Work instruction ->
Among the entries below, copy every line that carries the word "headClip".

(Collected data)
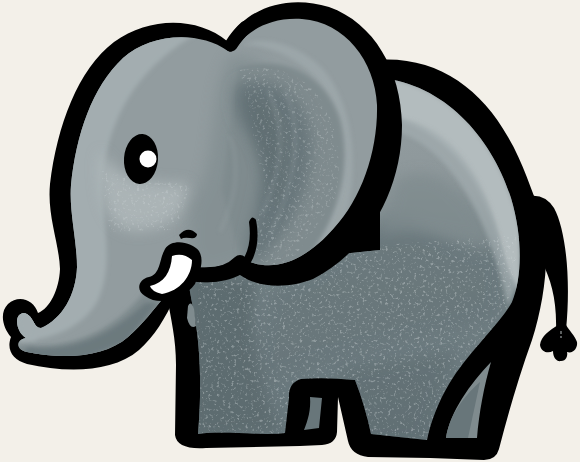
<!DOCTYPE html>
<html lang="en">
<head>
<meta charset="utf-8">
<title>Elephant</title>
<style>
:root{--paper:#f3f0e9;--ink:#000;--skin:#929c9f;--light:#a3adb0;--pale:#b3bcbe;--mid:#7f8b8e;--shade:#68767a;--deep:#5d6c70;--white:#fff}
html,body{margin:0;background:var(--paper);overflow:hidden}
svg{display:block;width:580px;height:462px}
.ink{fill:var(--ink)}
.skin{fill:var(--skin)}
.light{fill:var(--light)}
.pale{fill:var(--pale)}
.mid{fill:var(--mid)}
.shade{fill:var(--shade)}
.deep{fill:var(--deep)}
.white{fill:var(--white)}
.line{fill:none;stroke:var(--ink);stroke-linecap:round;stroke-linejoin:round}
</style>
</head>
<body>
<svg viewBox="0 0 580 462" role="img" aria-label="Cartoon grey elephant with a thick black outline">
<defs>
<filter id="soft" x="-30%" y="-30%" width="160%" height="160%"><feGaussianBlur stdDeviation="7"/></filter>
<filter id="smooth" x="-30%" y="-30%" width="160%" height="160%"><feGaussianBlur stdDeviation="2"/></filter>
<filter id="grain" x="0" y="0" width="100%" height="100%">
<feTurbulence type="fractalNoise" baseFrequency=".35" numOctaves="3" seed="8"/>
<feColorMatrix values="0 0 0 0 .66  0 0 0 0 .71  0 0 0 0 .72  0 0 0 5 -2.9"/>
<feComposite in2="SourceGraphic" operator="in"/>
</filter>
<linearGradient id="bodyTone" x1="0" y1="80" x2="0" y2="440" gradientUnits="userSpaceOnUse">
<stop offset="0" stop-color="#949ea1"/><stop offset=".3" stop-color="#8d979a"/><stop offset=".5" stop-color="#748286"/><stop offset="1" stop-color="#66757a"/>
</linearGradient>
<path id="bodyShape" d="M380 78C445 84 492 138 511 198C523 238 522 278 512 302C500 324 468 352 449 384C439 401 431 420 427 440L371 434C367 415 362 398 355 380Q325 377 301 379Q288 383 289 398L285 433C260 436 225 430 198 434C201 400 202 350 193 308L186 270L380 250Z"/>
<path id="headShape" d="M228 51C198 30 150 34 123 58C92 87 76 135 71 185C69 212 77 240 77 267C76 295 62 319 41 328C33 328 34 315 24 313C13 314 16 332 26 338C15 340 16 350 27 352C65 360 105 357 128 337C142 325 155 308 164 297L190 266C212 270 232 264 242 258C275 277 310 256 334 228C362 198 378 150 377 105C375 61 345 22 302 19C270 17 248 31 238 45Q232 54 228 51Z"/>
<clipPath id="bodyClip"><use href="#bodyShape"/></clipPath>
<clipPath id="headClip"><use href="#headShape"/></clipPath>
</defs>

<rect width="580" height="462" fill="var(--paper)"/>

<g id="tail" class="ink">
<path d="M530 196Q545 194 554 208C566 230 571 280 566 330L556 331C557 300 551 280 542 262Z"/>
<path d="M558 325C550 330 541 336 540 345C541 352 548 354 553 351C553 358 557 362 561 361C566 361 568 356 567 352C573 354 578 348 577 342C575 336 569 330 566 325Z"/>
<path d="M561 331V338" fill="none" stroke="#b9bfc0" stroke-width="1" stroke-dasharray="3 2"/>
</g>

<g id="body">
<path class="ink" d="M375 60C435 55 480 87 508 137C524 164 531 191 540 210C552 245 545 300 532 340C519 376 508 414 499 449Q496 460 484 460L430 458L368 457Q351 455 348 441L338 397L337 432Q336 444 322 445L300 446L206 448Q177 450 175 435L176 365C176 338 171 320 167 296L240 200Z"/>
<use href="#bodyShape" fill="url(#bodyTone)"/>
<g clip-path="url(#bodyClip)">
<path class="shade" filter="url(#soft)" opacity=".8" d="M270 290C340 265 365 225 400 215C440 230 470 260 500 250L500 315C440 340 350 345 250 390Z"/>
<path class="deep" filter="url(#soft)" d="M184 270L258 278C248 320 254 380 282 432L190 440Z"/>
<path class="deep" filter="url(#soft)" opacity=".55" d="M340 370L455 352L425 445H355Z"/>
<path class="mid" filter="url(#soft)" opacity=".8" d="M395 180C435 160 470 190 492 240C460 246 420 222 380 236Z"/>
<path class="pale" filter="url(#smooth)" d="M385 78C455 88 505 150 520 230L521 292C511 284 505 268 500 246C486 185 452 134 394 118Z"/>
<path class="light" filter="url(#smooth)" opacity=".7" d="M398 118C452 126 488 180 502 247C506 264 512 280 517 286L508 306C502 280 496 260 488 238C470 190 438 145 398 132Z"/>
<path filter="url(#grain)" opacity=".38" d="M200 270L380 245L520 235L505 320L430 440L190 440Z"/>
</g>
</g>

<g id="far-legs">
<path class="mid" d="M491 362C484 386 479 413 477 438L446 438C450 412 470 384 491 362Z"/>
<path class="shade" d="M480 382L468 438H446C449 416 463 397 480 382Z"/>
<path class="shade" d="M310 397L322 398L319 428L304 430C308 420 311 410 310 397Z"/>
<path class="mid" d="M188 306Q191 300 194 309L196 326Q190 330 187 318Z"/>
</g>

<g id="head">
<path class="ink" d="M227 41C198 17 150 16 114 42C78 69 57 126 50 184C47 216 59 242 60 269C59 290 50 308 38 313C34 300 19 294 8 304C-1 313 3 328 11 337C6 350 13 360 27 364C66 373 112 373 139 350C154 337 166 317 174 299L194 281C212 284 228 281 240 275C260 289 290 288 313 279C366 252 402 192 402 125C401 70 374 23 329 7C287-6 246 8 227 41Z"/>
<use href="#headShape" class="skin"/>
<g clip-path="url(#headClip)">
<path class="light" filter="url(#smooth)" d="M200 32C145 62 112 108 104 168C98 215 117 257 98 300C86 323 60 338 20 342L10 305L60 300L55 150L120 40Z"/>
<path class="pale" filter="url(#soft)" opacity=".75" d="M100 150C122 185 150 182 188 184C192 208 172 229 140 231C110 232 96 207 100 150Z"/>
<path class="mid" filter="url(#soft)" opacity=".65" d="M232 55C205 90 222 160 190 205C190 232 180 255 206 275L255 260L260 60Z"/>
<path class="light" filter="url(#smooth)" opacity=".6" d="M242 45C285 45 325 75 340 118C352 165 340 210 312 248L340 235C362 180 356 105 322 68C300 46 265 34 242 45Z"/>
<path class="mid" filter="url(#smooth)" d="M238 68C285 52 328 78 340 122C352 175 334 230 296 270L242 264L222 190Z"/>
<path class="shade" filter="url(#soft)" d="M238 84C275 73 305 95 311 140C313 187 290 232 252 266C240 240 265 200 262 165C260 130 225 125 238 84Z"/>
<path class="deep" filter="url(#soft)" opacity=".65" d="M246 92C285 105 288 160 271 207C266 160 250 150 246 92Z"/>
<path d="M285 90C306 135 292 190 270 235M268 90C290 135 278 178 262 214M230 135C241 170 235 200 220 232" fill="none" stroke="var(--light)" stroke-width="3" opacity=".28" filter="url(#smooth)"/>
<path class="mid" filter="url(#smooth)" d="M18 345C66 349 108 337 146 290L170 300L125 345L80 362L15 360Z"/>
<path class="shade" filter="url(#smooth)" opacity=".8" d="M28 347C75 354 117 330 145 303L158 303L126 342L80 360L20 358Z"/>
<path filter="url(#grain)" opacity=".3" d="M100 170C130 180 160 178 190 186L176 230L110 232ZM240 70C320 55 350 130 335 200L285 270L245 255L265 190Z"/>
<path class="light" filter="url(#smooth)" d="M16 310L30 310L39 326L35 340L20 339Z"/>
</g>
<path class="line" stroke-width="13" d="M231 45Q238 34 246 27"/>
</g>

<g id="face">
<ellipse class="ink" cx="141" cy="159" rx="17" ry="25" transform="rotate(4 141 159)"/>
<circle class="white" cx="148" cy="159" r="8.5"/>
<path class="ink" d="M179 235Q188 225 197 234Q197 239 190 238Q184 237 181 239Z"/>
<path class="line" stroke-width="14" d="M191 274Q223 279 240 262"/>
<path class="ink" d="M249 222Q252 214 256 220C260 240 256 257 247 268L232 272C247 260 252 243 249 222Z"/>
<path class="ink" d="M165 249C172 238 192 242 199 251C205 261 199 274 195 284C184 299 160 307 145 296C135 290 139 279 149 277C161 274 159 259 165 249Z"/>
<path class="white" d="M172 256Q183 252 192 260C192 276 180 291 162 294Q151 291 150 286C164 283 171 272 172 256Z"/>
</g>
</svg>
</body>
</html>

Answer below ->
<clipPath id="headClip"><use href="#headShape"/></clipPath>
<g clip-path="url(#headClip)">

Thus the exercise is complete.